WHAT THE TASK ASKS:
Taking the line containing "622L640 608L740 582L850" as the first and the last line of the entries as the end, reproduce every line between them exactly, including both.

(Plain-text document sources)
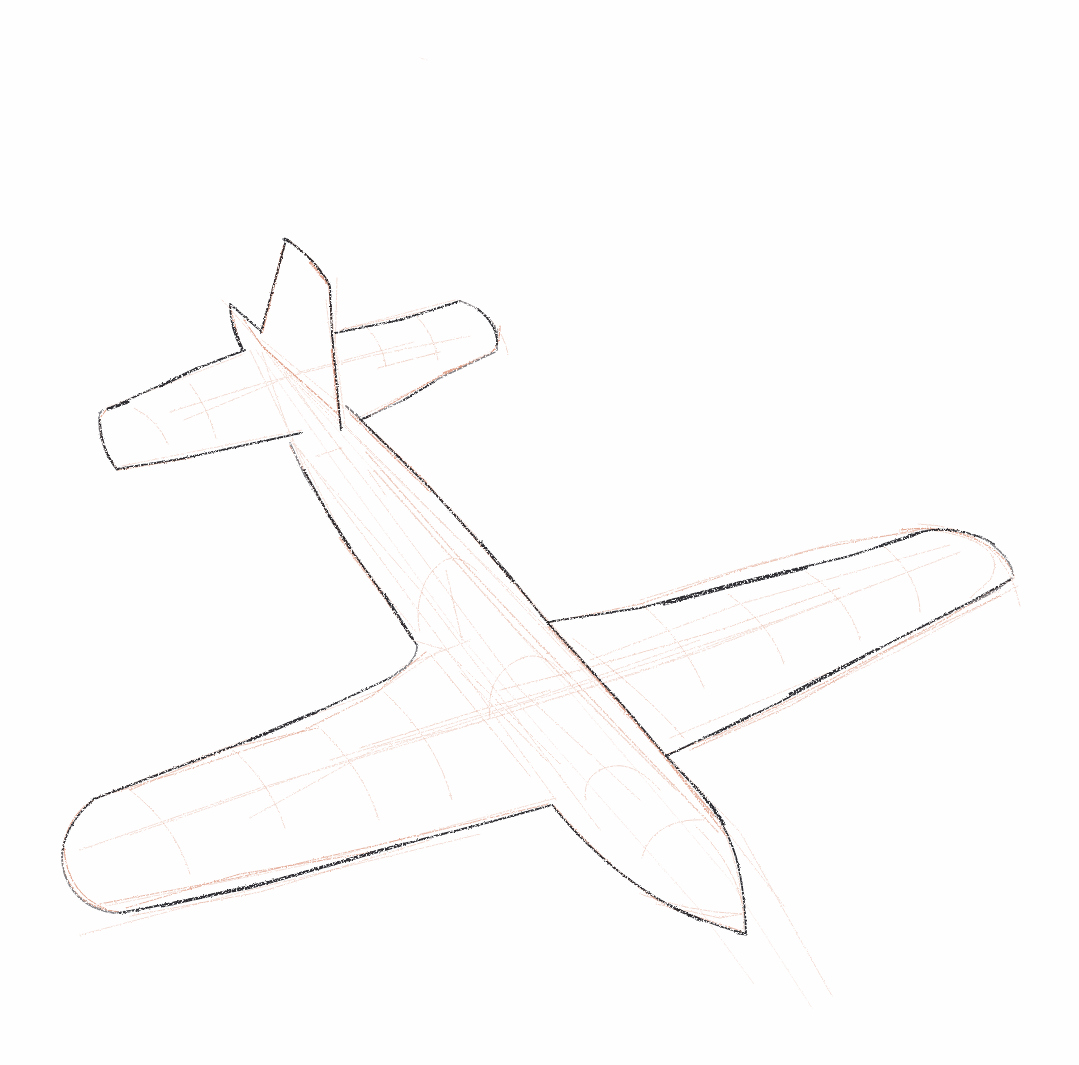
<!DOCTYPE html>
<html lang="en">
<head>
<meta charset="utf-8">
<title>Airplane pencil sketch</title>
<style>
:root { --paper: #fefefe; --graphite: #1c1c20; --soft-graphite: #77777c; --sanguine: #cf6a45; --guide: #e0a18a; }
html, body { margin: 0; width: 1079px; height: 1065px; overflow: hidden; background: var(--paper); }
svg { display: block; }
path { fill: none; stroke-linecap: round; stroke-linejoin: round; }
.construction { stroke: var(--guide); stroke-width: 1; opacity: .36; }
.contours { stroke: var(--guide); stroke-width: 1; opacity: .42; }
.sanguine { stroke: var(--sanguine); stroke-width: 1.2; opacity: .6; }
.sanguine .heavy { stroke-width: 2.4; }
.sanguine .light { stroke-width: .8; opacity: .6; }
.graphite { stroke: var(--graphite); stroke-width: 1.9; opacity: .92; }
.graphite .heavy { stroke-width: 3; }
.graphite .soft { stroke: var(--soft-graphite); stroke-width: 1.8; }
</style>
</head>
<body>
<svg width="1079" height="1065" viewBox="0 0 1079 1065" role="img" aria-label="Pencil sketch of an airplane seen from above, with red construction lines">
  <defs>
    <filter id="pencil-grain" filterUnits="userSpaceOnUse" x="0" y="0" width="1079" height="1065">
      <feTurbulence type="fractalNoise" baseFrequency=".55" numOctaves="2" seed="7" result="grain"/>
      <feDisplacementMap in="SourceGraphic" in2="grain" scale="2.4" xChannelSelector="R" yChannelSelector="G" result="rough"/>
      <feColorMatrix in="grain" type="matrix" values="0 0 0 0 0  0 0 0 0 0  0 0 0 0 0  0 0 5 0 -1.5" result="tooth"/>
      <feComposite in="rough" in2="tooth" operator="in"/>
    </filter>
  </defs>

  <g class="construction" filter="url(#pencil-grain)">
    <g id="fuselage-axes">
      <path d="M222 300L262 345L350 432L520 600L740 832L832 996"/>
      <path d="M250 332L400 500L560 680L730 880L812 1008" opacity=".5"/>
      <path d="M256 350L340 470L460 636L560 752L700 910L754 984" opacity=".6"/>
      <path d="M262 340L352 414L462 520L600 680L720 822L784 906"/>
      <path d="M266 352L380 500L520 690L640 800"/>
      <path d="M250 350L296 446L350 550L416 632"/>
      <path d="M290 440L420 590L548 760L600 830"/>
      <path d="M300 450L440 640L556 800"/>
      <path d="M340 420L450 530L630 720"/>
      <path d="M262 352C286 430 310 490 338 530M274 360L342 428M284 372L350 462"/>
    </g>
    <g id="wing-axes">
      <path d="M80 850L260 788L480 722L700 652L960 552"/>
      <path d="M130 835L330 766L560 692L780 620"/>
      <path d="M250 818L380 746L460 728L640 672L860 590"/>
      <path d="M330 760L530 700L700 640"/>
      <path d="M106 906L300 866L556 798"/>
      <path d="M590 660L740 604L950 545"/>
      <path d="M670 738L830 672L1000 590"/>
      <path d="M690 750L900 650L1018 586"/>
      <path d="M80 935L250 890L480 834"/>
      <path d="M100 796L240 742L380 690L440 650"/>
      <path d="M412 640L446 650L560 764M400 668L470 640"/>
    </g>
    <g id="tail-axes">
      <path d="M170 412L260 384L370 356L470 336"/>
      <path d="M184 420L300 372L414 342"/>
      <path d="M106 408L244 354M340 330L455 300"/>
      <path d="M122 466L302 430M362 416L494 350"/>
      <path d="M337 278L334 400M328 284L345 424M326 300L340 418"/>
    </g>
    <path d="M420 58L427 60" opacity=".5"/>
  </g>

  <g class="contours" filter="url(#pencil-grain)">
    <path d="M134 408Q158 420 168 444M190 384Q208 408 216 438M364 324Q382 342 386 366M414 314Q434 332 438 360"/>
    <path d="M130 790Q176 826 190 874M228 746Q270 780 285 828M318 726Q364 770 379 820M384 692Q438 742 452 800"/>
    <path d="M572 638Q642 690 684 738M642 604Q688 646 704 688M728 594Q772 626 784 664M806 572Q850 600 860 640M884 546Q920 578 920 612"/>
    <path d="M420 632C414 606 422 576 442 562C454 554 466 560 478 572M490 718C486 690 498 668 522 658C538 652 552 660 566 676M586 800C582 780 596 768 614 766C630 764 646 774 660 790M642 858C648 832 672 818 704 820"/>
    <path d="M316 456L342 448M368 470L386 496M446 570L462 640"/>
  </g>

  <g class="sanguine" filter="url(#pencil-grain)">
    <g id="tail-underdrawing">
      <path d="M284 246L262 332" class="heavy"/>
      <path d="M288 240Q318 262 329 284L333 350L340 424"/>
      <path d="M332 350L339 414" class="heavy"/>
      <path d="M310 262L328 284" class="heavy"/>
      <path d="M244 320L262 346L340 416"/>
      <path d="M106 410L100 418Q98 446 118 470L190 458"/>
      <path d="M458 300Q500 314 508 354" class="light"/>
      <path d="M500 326Q500 346 490 354L440 376L366 418"/>
      <path d="M444 373L468 364" class="heavy"/>
      <path d="M340 330L430 310M378 368L440 352" class="light"/>
      <path d="M230 306L240 344"/>
    </g>
    <g id="fuselage-underdrawing">
      <path d="M346 406L424 480L546 620L664 756L728 838" />
      <path d="M350 414L430 492"/>
      <path d="M548 626L624 708L714 816" class="heavy" opacity=".7"/>
      <path d="M290 446L330 518L380 592L415 642"/>
      <path d="M340 538L382 594" class="heavy" opacity=".7"/>
      <path d="M366 452L470 570L640 750L718 832" opacity=".6"/>
      <path d="M374 470L520 634L676 790" opacity=".45"/>
      <path d="M554 806Q610 872 670 908L744 932" opacity=".8"/>
      <path d="M640 894Q690 912 742 914L720 918L656 904" class="light"/>
      <path d="M716 816Q742 860 744 930M696 826Q738 868 744 914" class="light"/>
      <path d="M430 654L530 776M460 672L548 762" class="light"/>
    </g>
    <g id="wing-underdrawing">
      <path d="M96 798L180 772L300 732L372 696L426 652" opacity=".7"/>
      <path d="M130 790L230 748L318 728" opacity=".7"/>
      <path d="M94 800C64 816 54 860 70 884C80 902 98 910 120 912"/>
      <path d="M64 848C66 882 84 900 104 908"/>
      <path d="M100 904L236 878L390 842L548 804" opacity=".8"/>
      <path d="M126 908L240 874L372 852" opacity=".8"/>
      <path d="M130 916L260 892L430 840" class="light"/>
      <path d="M552 622L640 604L740 570L820 548L928 528" opacity=".7"/>
      <path d="M640 600L750 566L840 542L914 532" class="light"/>
      <path d="M900 530C956 522 1004 546 1014 576"/>
      <path d="M918 524Q1004 526 1020 606" class="light"/>
      <path d="M930 530C992 538 1002 560 990 580L970 598" class="light"/>
      <path d="M1014 578L940 622L830 680L720 734L668 754" opacity=".8"/>
      <path d="M1000 596L900 644L790 706L690 750" opacity=".6"/>
      <path d="M500 690L580 670L720 630L840 588" class="light"/>
      <path d="M360 748L480 710L550 690" class="light"/>
    </g>
  </g>

  <g class="graphite" filter="url(#pencil-grain)">
    <g id="tail-fin">
      <path d="M286 240L261 332" />
      <path d="M284 239L289 241" class="heavy"/>
      <path d="M287 240C306 252 322 270 330 286L332 334L341 430"/>
      <path d="M261 331L230 304Q230 328 242 350"/>
      <path d="M234 328L242 349" class="heavy"/>
    </g>
    <g id="tailplane">
      <path d="M245 350L198 368L108 409"/>
      <path d="M198 368L160 386M128 402L108 409" class="heavy"/>
      <path d="M103 410L99 414Q98 446 117 470" class="soft"/>
      <path d="M100 420Q101 450 117 469L180 459L301 433"/>
      <path d="M335 333L400 320L460 301"/>
      <path d="M460 301Q486 310 497 330L497 350" class="soft"/>
      <path d="M478 309Q498 326 497 344"/>
      <path d="M495 352L440 378L400 402L360 420" class="soft"/>
      <path d="M434 382L404 400M370 416L362 419"/>
    </g>
    <g id="fuselage">
      <path d="M346 406L362 420" class="soft"/>
      <path d="M360 419L430 488L510 576L546 621L620 702L666 756L700 792C728 826 744 858 746 934"/>
      <path d="M480 542L514 582M694 786Q714 806 724 824" class="heavy"/>
      <path d="M290 443L304 474L326 510" class="soft"/>
      <path d="M304 470L326 510L350 548L380 590L417 645"/>
      <path d="M328 514L350 548M384 594L412 638" class="heavy"/>
      <path d="M552 805C582 842 620 876 660 900Q700 922 746 934"/>
      <path d="M670 906L700 920M738 933L746 934" class="heavy"/>
    </g>
    <g id="left-wing">
      <path d="M417 645C418 660 404 670 384 681" class="soft"/>
      <path d="M390 678L330 706L250 740L170 770L94 799"/>
      <path d="M316 712L250 740" class="heavy"/>
      <path d="M94 799C74 816 62 838 62 858"/>
      <path d="M62 850C60 884 80 908 114 913L140 910" class="soft"/>
      <path d="M120 913L250 888L380 850L490 822L552 805"/>
      <path d="M162 906L270 882L404 844" class="heavy"/>
    </g>
    <g id="right-wing">
      <path d="M548 622L640 608L740 582L850 556L920 533"/>
      <path d="M664 604L740 584L806 568M880 546L914 535" class="heavy"/>
      <path d="M910 535C942 524 974 532 994 544" />
      <path d="M980 536Q1012 556 1013 576" class="soft"/>
      <path d="M1012 578Q990 596 964 606L916 630" class="soft"/>
      <path d="M1010 580L970 602L880 648L780 702L666 756"/>
      <path d="M880 648L790 694M750 716L714 734" class="heavy"/>
    </g>
  </g>
</svg>
</body>
</html>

ANSWER FOR THIS EXERCISE:
      <path d="M548 622L640 608L740 582L850 556L920 533"/>
      <path d="M664 604L740 584L806 568M880 546L914 535" class="heavy"/>
      <path d="M910 535C942 524 974 532 994 544" />
      <path d="M980 536Q1012 556 1013 576" class="soft"/>
      <path d="M1012 578Q990 596 964 606L916 630" class="soft"/>
      <path d="M1010 580L970 602L880 648L780 702L666 756"/>
      <path d="M880 648L790 694M750 716L714 734" class="heavy"/>
    </g>
  </g>
</svg>
</body>
</html>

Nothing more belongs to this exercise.